International Commercial Arbitration
International commercial arbitration is an alternative method of resolving disputes between private parties arising out of commercial transactions conducted across national boundaries that allows the parties to avoid litigation in national courts. Commercial Arbitration is the submission of a dispute by agreement of business parties to a neutral third person, whom the parties have chosen to rule on their dispute. The disputing parties agreed in advance to comply with that person’s decision.
To a much greater extent than litigation in the courts, international arbitration provides finality in the decision-making process. One of the disadvantages of the court process is that judgments can sometimes be subject to one or more appeals, and these can take years to be resolved. International arbitration is the preferred method of resolving cross-border disputes. The neutrality it offers, together with the relative ease of enforceability of awards, can make it a more attractive forum for disputes than litigating in contracting parties’ national courts. International arbitration is arbitration between companies or individuals in different states, usually by including a provision for future disputes in a contract.
Arbitration can be either “institutional” or “ ad hoc .” The terms of the contract will dictate the type of arbitration. If the parties have agreed to have an arbitral institution administer the dispute, it is an institutional arbitration. If the parties have set up their own rules for arbitration, it is an ad hoc arbitration. Ad hoc arbitrations are conducted independently by the parties, who are responsible for deciding on the forum, the number of arbitrators, the procedure that will be followed, and all other aspects of administering the arbitration.
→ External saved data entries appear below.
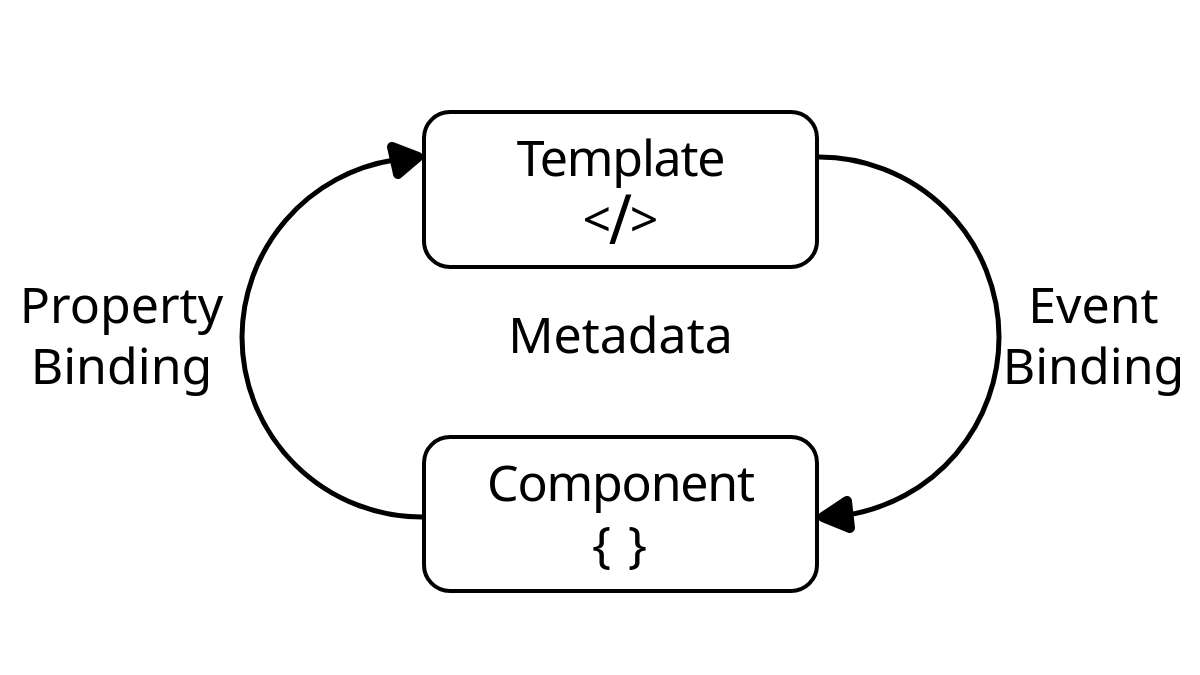
<!DOCTYPE html>
<html lang="en">
<head>
<meta charset="utf-8">
<title>Template and component binding</title>
<style>
:root { --ink: #000; --paper: #fff; }
* { box-sizing: border-box; margin: 0; }
body { background: var(--paper); overflow: hidden; }
.diagram {
  position: relative; width: 1200px; height: 675px; overflow: hidden;
  background: var(--paper); color: var(--ink);
  font: 400 50px/61px "Noto Sans", "Open Sans", sans-serif;
  text-align: center; white-space: nowrap;
}
.connectors { position: absolute; left: 0; top: 0; }
.arc { fill: none; stroke: var(--ink); stroke-width: 5; }
.arrowhead { fill: var(--ink); stroke: var(--ink); stroke-width: 10; stroke-linejoin: round; }
.node {
  position: absolute; left: 422px; width: 397px; height: 159px; padding-top: 13px;
  border: 4px solid var(--ink); border-radius: 28px;
  font-weight: 500;
}
.node h2 { font: inherit; letter-spacing: -1.2px; }
.template { top: 110px; }
.component { top: 435px; height: 158px; }
.slash { display: inline-block; transform: scale(1.25, 1.4); }
.braces { letter-spacing: 2px; }
.label { position: absolute; }
.property { left: 11px; top: 274px; width: 221px; }
.event { left: 1000px; top: 274px; width: 187px; }
.metadata { left: 422px; top: 304px; width: 397px; }
</style>
</head>
<body>
<main class="diagram">
  <svg class="connectors" width="1200" height="675" viewBox="0 0 1200 675" aria-hidden="true">
    <path class="arc" d="M424 517A180 180 0 0 1 242 337A180 180 0 0 1 394 160"/>
    <path class="arc" d="M817 157A180 180 0 0 1 999 337A180 180 0 0 1 847 515"/>
    <polygon class="arrowhead" points="392,147 418,157 398,174"/>
    <polygon class="arrowhead" points="823,517 847,501 850,528"/>
  </svg>
  <section class="node template">
    <h2>Template</h2>
    <p>&lt;<span class="slash">/</span>&gt;</p>
  </section>
  <p class="label metadata">Metadata</p>
  <section class="node component">
    <h2>Component</h2>
    <p class="braces">{ }</p>
  </section>
  <p class="label property">Property<br>Binding</p>
  <p class="label event">Event<br>Binding</p>
</main>
</body>
</html>
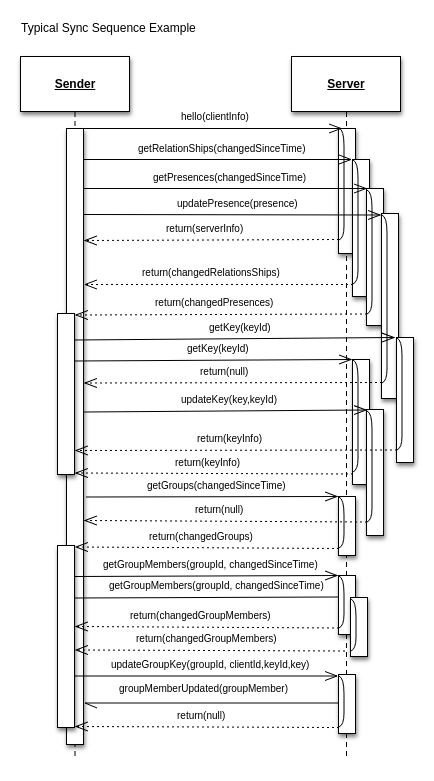
<!DOCTYPE html>
<html lang="en">
<head>
<meta charset="utf-8">
<title>Typical Sync Sequence Example</title>
<style>
:root { --ink: #000; --paper: #fff; --shade: rgba(0, 0, 0, .5); }
* { box-sizing: border-box; margin: 0; }
html, body { width: 434px; height: 781px; overflow: hidden; background: var(--paper); }
body { position: relative; color: var(--ink); font-family: "Liberation Sans", Arial, sans-serif; }
h1 { position: absolute; left: 21px; top: 21px; font-size: 12px; font-weight: 400; line-height: 14px; white-space: nowrap; }
.participants { position: absolute; left: 20px; top: 56px; width: 381px; display: flex; justify-content: space-between; }
.participant { width: 110px; height: 56px; display: flex; align-items: center; justify-content: center; font-size: 12px; font-weight: 700; text-decoration: underline; }
.participant, .activation { background: var(--paper); border: 1px solid var(--ink); box-shadow: 1px 3px 4px var(--shade); }
.activation { position: absolute; width: 18px; }
.lifelines, .connectors { position: absolute; left: 0; top: 0; display: block; fill: none; stroke: var(--ink); }
.lifelines { stroke-dasharray: 5 4; }
.call { marker-end: url(#open-arrow); }
.reply { stroke-dasharray: 2 3; marker-end: url(#open-arrow); }
.message { position: absolute; font-size: 10px; line-height: 12px; white-space: nowrap; }
</style>
</head>
<body>
<h1>Typical Sync Sequence Example</h1>

<svg class="lifelines" width="434" height="781" aria-hidden="true">
  <line x1="75" y1="112" x2="75" y2="757"/>
  <line x1="346.5" y1="112" x2="346.5" y2="757"/>
</svg>

<header class="participants">
  <div class="participant">Sender</div>
  <div class="participant">Server</div>
</header>

<div class="sender-activations">
  <div class="activation" style="left:66px;top:128px;height:617px"></div>
  <div class="activation" style="left:57px;top:313px;height:162px"></div>
  <div class="activation" style="left:57px;top:545px;height:183px"></div>
</div>

<div class="server-activations">
  <div class="activation" style="left:338px;top:128px;height:126px"></div>
  <div class="activation" style="left:352px;top:159px;height:138px"></div>
  <div class="activation" style="left:366px;top:188px;height:138px"></div>
  <div class="activation" style="left:381px;top:213px;height:186px"></div>
  <div class="activation" style="left:396px;top:337px;height:126px"></div>
  <div class="activation" style="left:352px;top:359px;height:126px"></div>
  <div class="activation" style="left:366px;top:409px;height:127px"></div>
  <div class="activation" style="left:338px;top:496px;height:60px"></div>
  <div class="activation" style="left:338px;top:575px;height:60px"></div>
  <div class="activation" style="left:350px;top:597px;height:60px"></div>
  <div class="activation" style="left:338px;top:674px;height:60px"></div>
</div>

<svg class="connectors" width="434" height="781" aria-hidden="true">
  <defs>
    <marker id="open-arrow" markerUnits="userSpaceOnUse" markerWidth="14" markerHeight="12" refX="12" refY="6" orient="auto">
      <path d="M0 1.5 L12 6 L0 10.5" stroke-dasharray="none"/>
    </marker>
  </defs>

  <g class="processing">
    <path d="M339 128q5 2 5 18V226q0 12-5 14"/>
    <path d="M353 160q5 2 5 18V270q0 12-5 14"/>
    <path d="M367 190q5 2 5 18V300q0 12-5 14"/>
    <path d="M382 215q5 2 5 18V369q0 12-5 14"/>
    <path d="M397 338q5 2 5 18V436q0 12-5 14"/>
    <path d="M353 360q5 2 5 18V458q0 12-5 14"/>
    <path d="M367 411q5 2 5 18V508q0 12-5 14"/>
    <path d="M339 497q5 2 5 18V534q0 12-5 14"/>
    <path d="M339 576q5 2 5 18V614q0 12-5 14"/>
    <path d="M351 599q5 2 5 18V637q0 12-5 14"/>
    <path d="M339 676q5 2 5 18V713q0 12-5 14"/>
  </g>

  <g class="calls">
    <line class="call" x1="84" y1="128.5" x2="341" y2="128.5"/>
    <line class="call" x1="84" y1="159.5" x2="351" y2="159.5"/>
    <line class="call" x1="84" y1="188.5" x2="366" y2="188.5"/>
    <line class="call" x1="84" y1="214.5" x2="380" y2="215"/>
    <line class="call" x1="75" y1="340" x2="394" y2="337.5"/>
    <line class="call" x1="75" y1="361" x2="351" y2="359.5"/>
    <line class="call" x1="84" y1="412" x2="366" y2="410"/>
    <line class="call" x1="86" y1="497" x2="337" y2="496.5"/>
    <line class="call" x1="75" y1="576.5" x2="337" y2="575.5"/>
    <line x1="75" y1="598" x2="338" y2="597"/>
    <line class="call" x1="75" y1="676" x2="337" y2="676"/>
    <path d="M339 703H85L97 708"/>
  </g>

  <g class="replies">
    <line class="reply" x1="339" y1="239.5" x2="85" y2="240.5"/>
    <line class="reply" x1="353" y1="284.5" x2="85" y2="284.5"/>
    <line class="reply" x1="367" y1="314" x2="76" y2="315"/>
    <line class="reply" x1="382" y1="382.5" x2="85" y2="383"/>
    <line class="reply" x1="397" y1="450" x2="76" y2="450.5"/>
    <line class="reply" x1="353" y1="474" x2="76" y2="473"/>
    <line class="reply" x1="367" y1="522" x2="85" y2="520.5"/>
    <line class="reply" x1="339" y1="548.5" x2="76" y2="547"/>
    <line class="reply" x1="339" y1="628" x2="76" y2="626.5"/>
    <line class="reply" x1="345" y1="651" x2="76" y2="650"/>
    <line class="reply" x1="339" y1="727.5" x2="76" y2="726.5"/>
  </g>
</svg>

<main class="messages">
  <p class="message" style="left:181px;top:111px">hello(clientInfo)</p>
  <p class="message" style="left:138px;top:143px">getRelationShips(changedSinceTime)</p>
  <p class="message" style="left:153px;top:172px">getPresences(changedSinceTime)</p>
  <p class="message" style="left:177px;top:198px">updatePresence(presence)</p>
  <p class="message" style="left:166px;top:223px">return(serverInfo)</p>
  <p class="message" style="left:142px;top:267px">return(changedRelationsShips)</p>
  <p class="message" style="left:155px;top:297px">return(changedPresences)</p>
  <p class="message" style="left:209px;top:322px">getKey(keyId)</p>
  <p class="message" style="left:187px;top:343px">getKey(keyId)</p>
  <p class="message" style="left:200px;top:366px">return(null)</p>
  <p class="message" style="left:181px;top:394px">updateKey(key,keyId)</p>
  <p class="message" style="left:197px;top:433px">return(keyInfo)</p>
  <p class="message" style="left:175px;top:457px">return(keyInfo)</p>
  <p class="message" style="left:147px;top:480px">getGroups(changedSinceTime)</p>
  <p class="message" style="left:195px;top:504px">return(null)</p>
  <p class="message" style="left:149px;top:531px">return(changedGroups)</p>
  <p class="message" style="left:103px;top:559px">getGroupMembers(groupId, changedSinceTime)</p>
  <p class="message" style="left:109px;top:580px">getGroupMembers(groupId, changedSinceTime)</p>
  <p class="message" style="left:130px;top:610px">return(changedGroupMembers)</p>
  <p class="message" style="left:136px;top:633px">return(changedGroupMembers)</p>
  <p class="message" style="left:111px;top:659px">updateGroupKey(groupId, clientId,keyId,key)</p>
  <p class="message" style="left:119px;top:683px">groupMemberUpdated(groupMember)</p>
  <p class="message" style="left:177px;top:710px">return(null)</p>
</main>
</body>
</html>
The types of law that are applied in arbitration include international treaties and national laws, both procedural and substantive, as well as the procedural rules of the relevant arbitral institution. Previous arbitral awards carry persuasive authority, but are not binding. Scholarly commentary, or “doctrine,” may also be applied.There are many helpful research guides published by university libraries and professional organizations on the topic of international arbitration.
The International Council for Commercial Arbitration provides a wealth of information on its website, including a collection of full-text journal articles and extensive lists of links to arbitration treaties and conventions, national arbitration laws, arbitral institutions, and professional organizations. Although membership is required to access portions of the site, the majority of the information is publicly available. International agreements facilitate the enforcement of foreign awards to the extent that no further action is necessary in the country in which the award was rendered; the opposing debtor must establish that the award has been set aside or that its effects have been suspended by a competent authority, which thus shifts the burden of proof of the nonbinding character of the award to the losing party. Further development of international commercial arbitration has been encouraged by the UN Commission on International Trade Law, which aims at promoting the harmonization and unification of laws in the field of international commercial arbitration.